    I'm definitely going to be using some interns and part-timers, and I've been trying to "coach" patients to learn to do things for themselves. One of the things that makes it hard to farm out work to volunteers is that we have so much confidential medical information -- I can't just release it to people. But I have two interns and a part-timer coming on board in the next few months, and that definitely will help. Then, of course, the challenge becomes (1) supervising; and (2) figuring out where to put them since we work out of my house!!! I think you're right that a transition is needed; it's just going to take time to figure it out.

    And yes, I believe we should all listen to our bodies. I know this because every time my B-12 gets low, I crave beef!!! The problem occurs when there's a disconnect between your brain and your body and you can't hear what your body is saying.

    No matter what, I keep coming back to the point I made in this post. The biggest problem for people with chronic illnesses is fatigue. There's no clear treatment for it. It's just part of being sick and in some degree of pain 24/7.

    I'm going to check out your resouces now. I really appreciate you taking the time to try to help this sick old lady keep on truckin'! J

  3. Jennifer,

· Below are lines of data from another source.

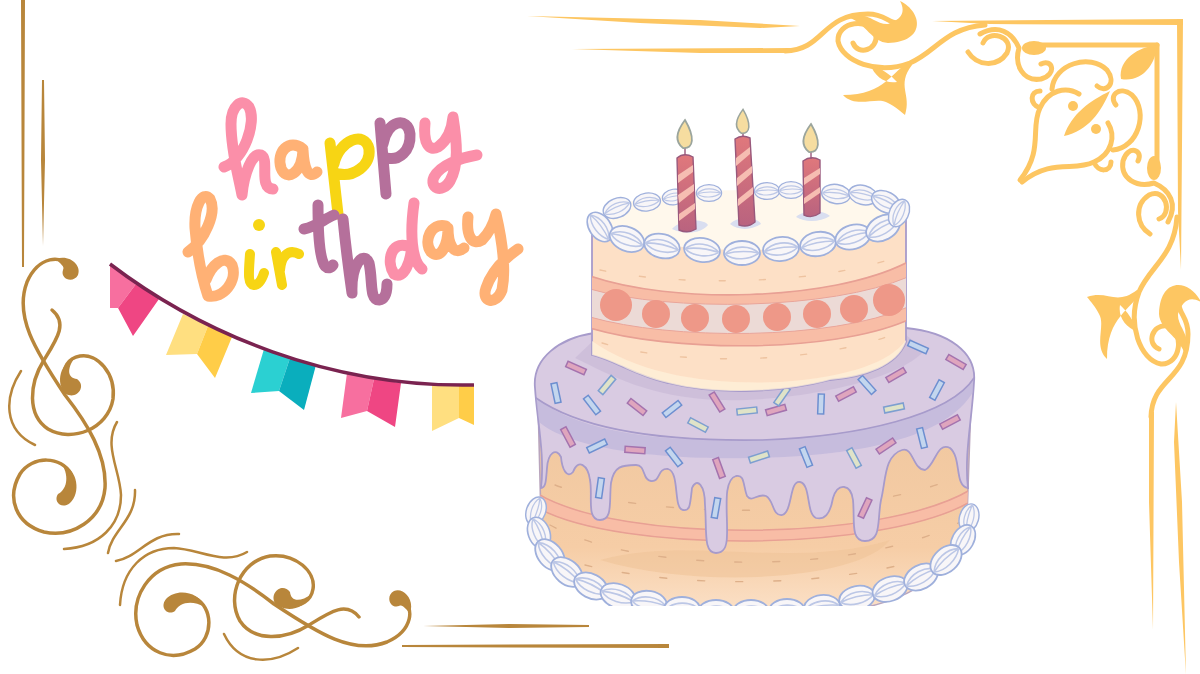
<!DOCTYPE html>
<html lang="en">
<head>
<meta charset="utf-8">
<title>Happy birthday</title>
<style>
:root{--paper:#fff;--bronze:#b8863b;--gold:#fdc662;--pink:#fb8fa9;--peach:#ffb175;--yellow:#f7d514;--plum:#b5709b;--string:#7a2350;--outline:#a79bcb;--lilac:#d9cbe2;--cream:#fde0c6;--jam:#f8bda6;--berry:#ee9888}
*{box-sizing:border-box}
html,body{margin:0;overflow:hidden;background:var(--paper)}
.card{position:relative;width:1200px;height:674px;overflow:hidden;background:var(--paper)}
.card svg{display:block}
.bronze,.gold,.lettering,.line{fill:none;stroke-linecap:round;stroke-linejoin:round}
.bronze{stroke:var(--bronze);stroke-width:3.5}
.gold{stroke:var(--gold);stroke-width:5}
.bronze-solid{fill:var(--bronze);stroke:none}
.gold-solid{fill:var(--gold);stroke:none}
.lettering{stroke-width:11}
.pink{stroke:var(--pink)}.peach{stroke:var(--peach)}.yellow{stroke:var(--yellow)}.plum{stroke:var(--plum)}
.line{stroke:var(--outline);stroke-width:1.6}
.sprinkles{stroke-width:1.5}
.blue{fill:#c3d6ee;stroke:#6d8fd0}.rose{fill:#dfa5bd;stroke:#a473ae}.mint{fill:#dfe3c8;stroke:#7d9fd0}
</style>
</head>
<body>
<main class="card">
<svg width="1200" height="674" viewBox="0 0 1200 674" role="img" aria-label="Happy birthday card with a two-tier cake, bunting and scrollwork corners">
<defs>
<g id="shell">
<ellipse rx="18" ry="12" fill="#f8f6f8" stroke="#9fb0dc" stroke-width="1.8"/>
<path d="M-17 1C-8-8 8-8 17 0M-17 1C-8 8 8 7 17 0M-17 1C-6-2 6-2 17 0" fill="none" stroke="#bcc7e6" stroke-width="1.6"/>
</g>
<rect id="sprinkle" x="-10" y="-3" width="20" height="6"/>
<path id="flame" d="M0-16C-9-4-10 6-2 12C9 13 10 1 0-16Z" fill="#f6dda0" stroke="#9ba59d" stroke-width="1.8"/>
<linearGradient id="sponge-shade" x2="0" y2="1"><stop stop-color="#efc79f"/><stop offset=".7" stop-color="#f6cda6"/><stop offset="1" stop-color="#fbe0c6"/></linearGradient>
<linearGradient id="wax" x2="0" y2="1"><stop stop-color="#e0787c"/><stop offset="1" stop-color="#b9637f"/></linearGradient>
<clipPath id="cake-edge"><rect x="510" y="90" width="490" height="516"/></clipPath>
<clipPath id="upper-tier-shape"><path id="upper-tier" d="M592 225L592 355C616 361 636 376 668 383C720 396 785 392 830 380C865 377 897 366 906 342V215Z"/></clipPath>
<clipPath id="lower-tier-shape"><path id="lower-tier" d="M538 400L541 520C548 566 590 600 660 610H850C920 600 966 560 967 518L971 400Z"/></clipPath>
<path id="icing-shape" d="M535 388C532 358 560 338 594 333L906 328C948 332 977 352 974 382C972 420 964 455 968 488C954 486 962 458 950 448C937 441 935 466 925 470C913 470 913 446 902 450C884 456 886 480 881 500C877 520 882 541 865 541C850 541 855 520 853 500C851 484 838 482 833 498C830 515 824 520 816 518C806 514 811 484 800 482C789 480 793 512 782 515C772 516 774 500 766 496C757 493 752 503 747 496C743 486 745 474 736 476C722 480 728 515 727 535C727 550 722 553 716 553C703 553 707 530 705 505C705 485 697 477 692 488C690 506 690 511 683 510C673 509 680 472 668 469C657 468 661 482 651 481C642 480 646 465 636 465C622 465 614 466 611 483C609 502 613 520 600 520C586 520 593 495 590 480C588 465 578 458 573 472C567 479 562 469 561 457C556 447 548 453 547 468C546 480 546 488 541 488C545 455 537 420 535 388Z"/>
<g id="bronze-half">
<path class="bronze-solid" d="M21 0H25L24 267H22ZM42 80H44L45 160L43 246L41 160Z"/>
<path d="M72 270C62 252 38 257 27 282C14 316 35 350 65 395C87 423 107 455 105 488C102 520 72 538 44 532C16 524 6 498 20 474C32 455 62 456 71 474"/>
<path class="bronze-solid" d="M56 259C70 254 82 266 78 275C73 284 60 279 63 270C65 266 60 264 56 259ZM62 464C78 470 81 493 70 503C61 510 53 501 58 494C66 490 70 478 62 464Z"/>
<path d="M52 310C68 323 57 339 44 360C29 384 27 415 48 429C72 443 108 429 113 399C116 373 97 353 80 356C68 358 62 368 64 382"/>
<path class="bronze-solid" d="M75 357C57 366 57 386 66 394C77 400 87 386 77 379C68 378 66 370 75 357Z"/>
<path stroke-width="2.5" d="M21 371C4 397 3 430 35 445M117 422C103 445 120 470 121 495C121 525 100 547 64 549M135 490C136 520 112 530 108 553"/>
</g>
<g id="gold-half">
<path class="gold-solid" d="M527 16L700 20L800 26L760 28L640 23ZM572 49L790 48V53H700ZM932 21L1183 19V25L990 24Z"/>
<path d="M785 51C825 50 821 14 868 14C885 14 888 23 898 23M985 25C945 28 936 52 910 63C878 75 842 62 838 41C837 21 870 17 876 35C878 50 858 56 853 43"/>
<path class="gold-solid" d="M900 1C923 12 926 42 888 43C872 42 866 24 850 18C866 9 875 25 888 24C899 20 907 14 900 1ZM910 62C892 70 886 95 843 95C856 109 877 96 888 103C896 107 900 111 905 115C912 94 896 86 912 65ZM870 64C880 67 892 76 897 82C885 84 875 77 870 64Z"/>
<path d="M1040 45H1157M968 52C977 66 997 68 1007 53C1015 36 988 29 983 43M980 34C998 24 1012 32 1019 48C1014 65 1023 82 1041 79C1058 74 1052 58 1041 64"/>
<ellipse class="gold-solid" cx="1034" cy="48" rx="12" ry="7"/>
<path d="M1020 180C1044 150 1030 128 1040 108C1048 90 1066 86 1079 94M1040 108C1029 104 1030 91 1040 91M1052 89C1054 64 1090 53 1107 70C1117 83 1106 94 1097 86"/>
<circle class="gold-solid" cx="1073" cy="106" r="5"/>
</g>
</defs>

<g class="bronze" id="bottom-left-corner">
<use href="#bronze-half"/>
<use href="#bronze-half" transform="matrix(0 -1 -1 0 669 669)"/>
</g>

<g class="gold" id="top-right-corner">
<use href="#gold-half"/>
<use href="#gold-half" transform="matrix(0 -1 -1 0 1202 1202)"/>
<path class="gold-solid" d="M1121 79C1118 59 1139 47 1157 45C1156 64 1142 83 1121 79ZM1064 136C1072 113 1090 101 1110 91C1101 112 1088 131 1064 136Z"/>
</g>

<g id="bunting">
<path fill="#f76f9f" d="M110 265L136 284L118 308H110ZM347 373L374 379L367 411L341 418Z"/>
<path fill="#ef4683" d="M136 284L159 299L133 336L118 308ZM374 379L401 383L395 427L367 411Z"/>
<path fill="#ffdf80" d="M183 314L208 326L197 354L166 355ZM432 385H459V418L432 431Z"/>
<path fill="#ffcd48" d="M208 326L232 337L215 378L197 354ZM459 385H474V425L459 418Z"/>
<path fill="#2bd0d2" d="M264 349L290 358L279 391L251 393Z"/>
<path fill="#0aaebd" d="M290 358L316 365L304 410L279 391Z"/>
<path d="M110 264C202 334 330 388 474 385" fill="none" stroke="var(--string)" stroke-width="3.5"/>
</g>

<g class="lettering" role="img" aria-label="happy birthday">
<g id="word-happy">
<path class="pink" d="M224 167C244 160 257 122 249 107C242 97 231 106 231 124C231 150 238 174 242 195C244 174 252 152 261 155C270 159 258 188 273 189"/>
<path class="peach" d="M303 149C289 138 276 152 281 168C286 182 302 174 303 150C304 168 308 180 317 172"/>
<path class="yellow" d="M330 143L338 214M334 164C339 140 365 130 369 149C371 166 353 177 339 174"/>
<path class="plum" d="M380 123L386 194M383 144C387 120 408 116 410 134C411 151 399 161 387 158"/>
<path class="pink" d="M425 123C423 143 429 152 438 147C448 140 452 128 453 117C457 142 459 165 450 181C442 194 429 188 434 177C440 165 460 158 477 155"/>
</g>
<g id="word-birthday">
<path class="peach" d="M188 252C205 240 217 212 210 199C202 190 194 207 195 228C197 252 202 278 208 296C223 299 238 281 232 265C224 253 211 266 206 280"/>
<g id="letters-ir">
<path class="yellow" stroke-width="10" d="M250 254C249 270 247 284 254 285C259 285 262 279 264 273M276 252L282 285M280 270C281 257 288 248 299 254"/>
<circle cx="259" cy="225" r="6" fill="var(--yellow)"/>
</g>
<path class="plum" d="M318 205C318 230 319 258 325 266C328 269 331 268 333 265M304 229C316 227 324 219 334 215M343 219C346 250 349 272 352 293C351 265 363 250 369 263C373 280 369 300 379 300C386 299 387 290 387 284"/>
<path class="pink" d="M407 246C391 241 386 262 394 274C404 280 411 262 412 244M414 203C410 232 411 260 422 269"/>
<path class="peach" d="M446 226C431 222 423 241 431 252C441 261 448 244 448 228C448 245 454 256 464 248M468 217C466 236 472 246 482 240C490 232 494 222 496 214C502 240 506 270 502 290C496 306 481 302 486 288C492 270 508 256 518 249"/>
</g>
</g>

<g id="cake" clip-path="url(#cake-edge)">
<use href="#lower-tier" fill="url(#sponge-shade)" stroke="#b9a5bd" stroke-width="1.6"/>
<g clip-path="url(#lower-tier-shape)">
<path d="M538 494C620 543 880 543 970 490V502C880 553 620 553 538 508Z" fill="var(--jam)" stroke="#e8a094" stroke-width="1.5"/>
<path d="M600 560C690 535 790 570 890 540C860 580 700 590 600 560Z" fill="#f1c59a" opacity=".6"/>
<path class="line" style="stroke:#deb08a;stroke-width:1.4" stroke-dasharray="7 31" d="M550 525C640 575 860 575 960 522M555 485C650 520 860 520 960 476M585 565C680 588 820 588 920 560"/>
</g>
<g id="base-piping">
<use href="#shell" transform="translate(536 511) rotate(110) scale(.8)"/><use href="#shell" transform="translate(539 533) rotate(70) scale(.9)"/><use href="#shell" transform="translate(550 555) rotate(50)"/><use href="#shell" transform="translate(969 518) rotate(-75) scale(.8)"/><use href="#shell" transform="translate(963 540) rotate(-60) scale(.9)"/><use href="#shell" transform="translate(567 572) rotate(40)"/><use href="#shell" transform="translate(591 586) rotate(28)"/><use href="#shell" transform="translate(618 596) rotate(20)"/><use href="#shell" transform="translate(649 603) rotate(10)"/><use href="#shell" transform="translate(682 609)"/><use href="#shell" transform="translate(716 612)"/><use href="#shell" transform="translate(751 612)"/><use href="#shell" transform="translate(787 611)"/><use href="#shell" transform="translate(822 607) rotate(-6)"/><use href="#shell" transform="translate(857 598) rotate(-12)"/><use href="#shell" transform="translate(890 589) rotate(-20)"/><use href="#shell" transform="translate(921 577) rotate(-28)"/><use href="#shell" transform="translate(946 560) rotate(-42)"/>
</g>

<g id="icing">
<use href="#icing-shape" fill="var(--lilac)" stroke="var(--outline)" stroke-width="1.8"/>
<path d="M536 398C590 440 690 441 760 440C860 437 950 415 973 378V392C945 440 850 457 750 458C660 460 570 449 539 422Z" fill="#bbb2da" opacity=".6"/>
<path class="line" d="M536 398C590 436 690 441 760 440C860 437 950 415 974 378"/>
<path d="M575 358C610 375 650 398 720 400C800 402 900 380 925 350L906 335L594 340Z" fill="#c4b4d3" opacity=".5"/>
</g>

<g class="sprinkles">
<g class="blue"><use href="#sprinkle" transform="translate(556 393) rotate(78)"/><use href="#sprinkle" transform="translate(592 405) rotate(52)"/><use href="#sprinkle" transform="translate(672 409) rotate(-38)"/><use href="#sprinkle" transform="translate(821 404) rotate(92)"/><use href="#sprinkle" transform="translate(867 385) rotate(48)"/><use href="#sprinkle" transform="translate(918 347) rotate(24)"/><use href="#sprinkle" transform="translate(937 390) rotate(-62)"/><use href="#sprinkle" transform="translate(674 457) rotate(52)"/><use href="#sprinkle" transform="translate(597 446) rotate(-26)"/><use href="#sprinkle" transform="translate(806 457) rotate(68)"/><use href="#sprinkle" transform="translate(716 508) rotate(100)"/><use href="#sprinkle" transform="translate(600 488) rotate(98)"/><use href="#sprinkle" transform="translate(922 438) rotate(76)"/></g>
<g class="rose"><use href="#sprinkle" transform="translate(576 368) rotate(24)"/><use href="#sprinkle" transform="translate(637 407) rotate(38)"/><use href="#sprinkle" transform="translate(717 402) rotate(58)"/><use href="#sprinkle" transform="translate(776 410) rotate(-16)"/><use href="#sprinkle" transform="translate(846 394) rotate(-28)"/><use href="#sprinkle" transform="translate(896 375) rotate(-30)"/><use href="#sprinkle" transform="translate(956 362) rotate(30)"/><use href="#sprinkle" transform="translate(568 437) rotate(62)"/><use href="#sprinkle" transform="translate(635 450) rotate(4)"/><use href="#sprinkle" transform="translate(719 468) rotate(70)"/><use href="#sprinkle" transform="translate(886 446) rotate(-34)"/><use href="#sprinkle" transform="translate(950 422) rotate(-28)"/><use href="#sprinkle" transform="translate(865 508) rotate(-65)"/></g>
<g class="mint"><use href="#sprinkle" transform="translate(607 385) rotate(-50)"/><use href="#sprinkle" transform="translate(698 425) rotate(28)"/><use href="#sprinkle" transform="translate(747 411) rotate(-6)"/><use href="#sprinkle" transform="translate(782 396) rotate(-55)"/><use href="#sprinkle" transform="translate(894 408) rotate(-12)"/><use href="#sprinkle" transform="translate(759 457) rotate(-18)"/><use href="#sprinkle" transform="translate(854 458) rotate(62)"/></g>
</g>

<use href="#upper-tier" fill="var(--cream)" stroke="var(--outline)" stroke-width="1.8"/>
<g clip-path="url(#upper-tier-shape)">
<path d="M590 276C670 304 830 302 908 262V320C830 354 670 352 590 328Z" fill="var(--jam)" stroke="#e8a094" stroke-width="1.6"/>
<path d="M590 289C670 312 830 310 908 277V307C830 341 670 340 590 317Z" fill="#ecdad6" stroke="#e9a59a"/>
<g fill="var(--berry)">
<circle cx="616" cy="305" r="16"/><circle cx="656" cy="314" r="14"/><circle cx="695" cy="318" r="14"/><circle cx="736" cy="319" r="14"/><circle cx="777" cy="317" r="14"/><circle cx="817" cy="314" r="14"/><circle cx="854" cy="309" r="14"/><circle cx="889" cy="300" r="16"/>
</g>
<path class="line" style="stroke:#eec3a0;stroke-width:1.4" stroke-dasharray="6 34" d="M600 270C680 287 820 285 900 256M602 343C680 367 820 364 900 332"/>
<path d="M592 341C640 375 710 385 780 382C850 377 890 362 906 340V395H592Z" fill="#fff2dc" opacity=".7"/>
</g>

<ellipse cx="749" cy="220" rx="150" ry="30" fill="#fff8ec"/>
<g id="top-piping-back">
<use href="#shell" transform="translate(617 208) rotate(-22) scale(.8)"/><use href="#shell" transform="translate(647 202) rotate(-8) scale(.75)"/><use href="#shell" transform="translate(674 197) rotate(-8) scale(.65)"/><use href="#shell" transform="translate(709 193) scale(.7)"/><use href="#shell" transform="translate(767 191) scale(.7)"/><use href="#shell" transform="translate(791 190) scale(.7)"/><use href="#shell" transform="translate(836 194) rotate(8) scale(.8)"/><use href="#shell" transform="translate(863 195) rotate(14) scale(.8)"/><use href="#shell" transform="translate(886 202) rotate(28) scale(.85)"/>
</g>
<path d="M672 229C680 219 704 218 708 225C703 232 687 236 672 229ZM730 224C739 215 759 218 761 224C752 230 739 231 730 224ZM796 217C804 209 824 210 830 216C820 222 806 223 796 217Z" fill="#d9def0"/>
<g id="top-piping-front">
<use href="#shell" transform="translate(600 227) rotate(55) scale(.9)"/><use href="#shell" transform="translate(627 239) rotate(22)"/><use href="#shell" transform="translate(662 246) rotate(14)"/><use href="#shell" transform="translate(702 250) rotate(8)"/><use href="#shell" transform="translate(742 253)"/><use href="#shell" transform="translate(781 249) rotate(-6)"/><use href="#shell" transform="translate(818 244) rotate(-10)"/><use href="#shell" transform="translate(853 237) rotate(-16)"/><use href="#shell" transform="translate(883 228) rotate(-28)"/><use href="#shell" transform="translate(899 213) rotate(-65) scale(.8)"/>
</g>

<g id="candles" stroke="#99597c" stroke-width="1.4">
<path d="M677 158Q684 152 693 157L696 229Q688 234 679 230Z" fill="url(#wax)"/>
<path d="M735 139Q742 134 750 138L755 222Q748 228 739 225Z" fill="url(#wax)"/>
<path d="M803 161Q811 155 820 160V213Q812 219 804 215Z" fill="url(#wax)"/>
<path d="M678 175L693 165V172L678 183ZM678 195L694 184V191L679 203ZM679 214L695 203V209L679 221ZM736 158L750 147V154L736 166ZM737 178L752 166V173L737 186ZM738 199L753 187V194L738 206ZM804 178L820 168V174L804 185ZM804 198L820 187V193L804 204Z" fill="#f6bdb2" stroke="none"/>
<path d="M685 148V155M743 131V137M811 152V159" fill="none"/>
</g>
<use href="#flame" transform="translate(685 136)"/>
<use href="#flame" transform="translate(743 123) scale(.85)"/>
<use href="#flame" transform="translate(811 140)"/>
</g>
</svg>
</main>
</body>
</html>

    You seem very helpful. I have to write a letter from the perspective of the patient for anti-TNF medication. My physician has been denied by my insurance twice. My insurance company is asking for a letter from the patient (me) to appeal a third time. I am looking for sample letters. Do you have any ideas where I can get this kind of information? Please help me. I'm old, hurting, and desperete.

  4. Jane Doe:

    I can't post this all on a blog. Please email me at patient_advocate@sbcglobal.net. I need to know which anti-TNF blocker it is and why they're denying coverage. Jennifer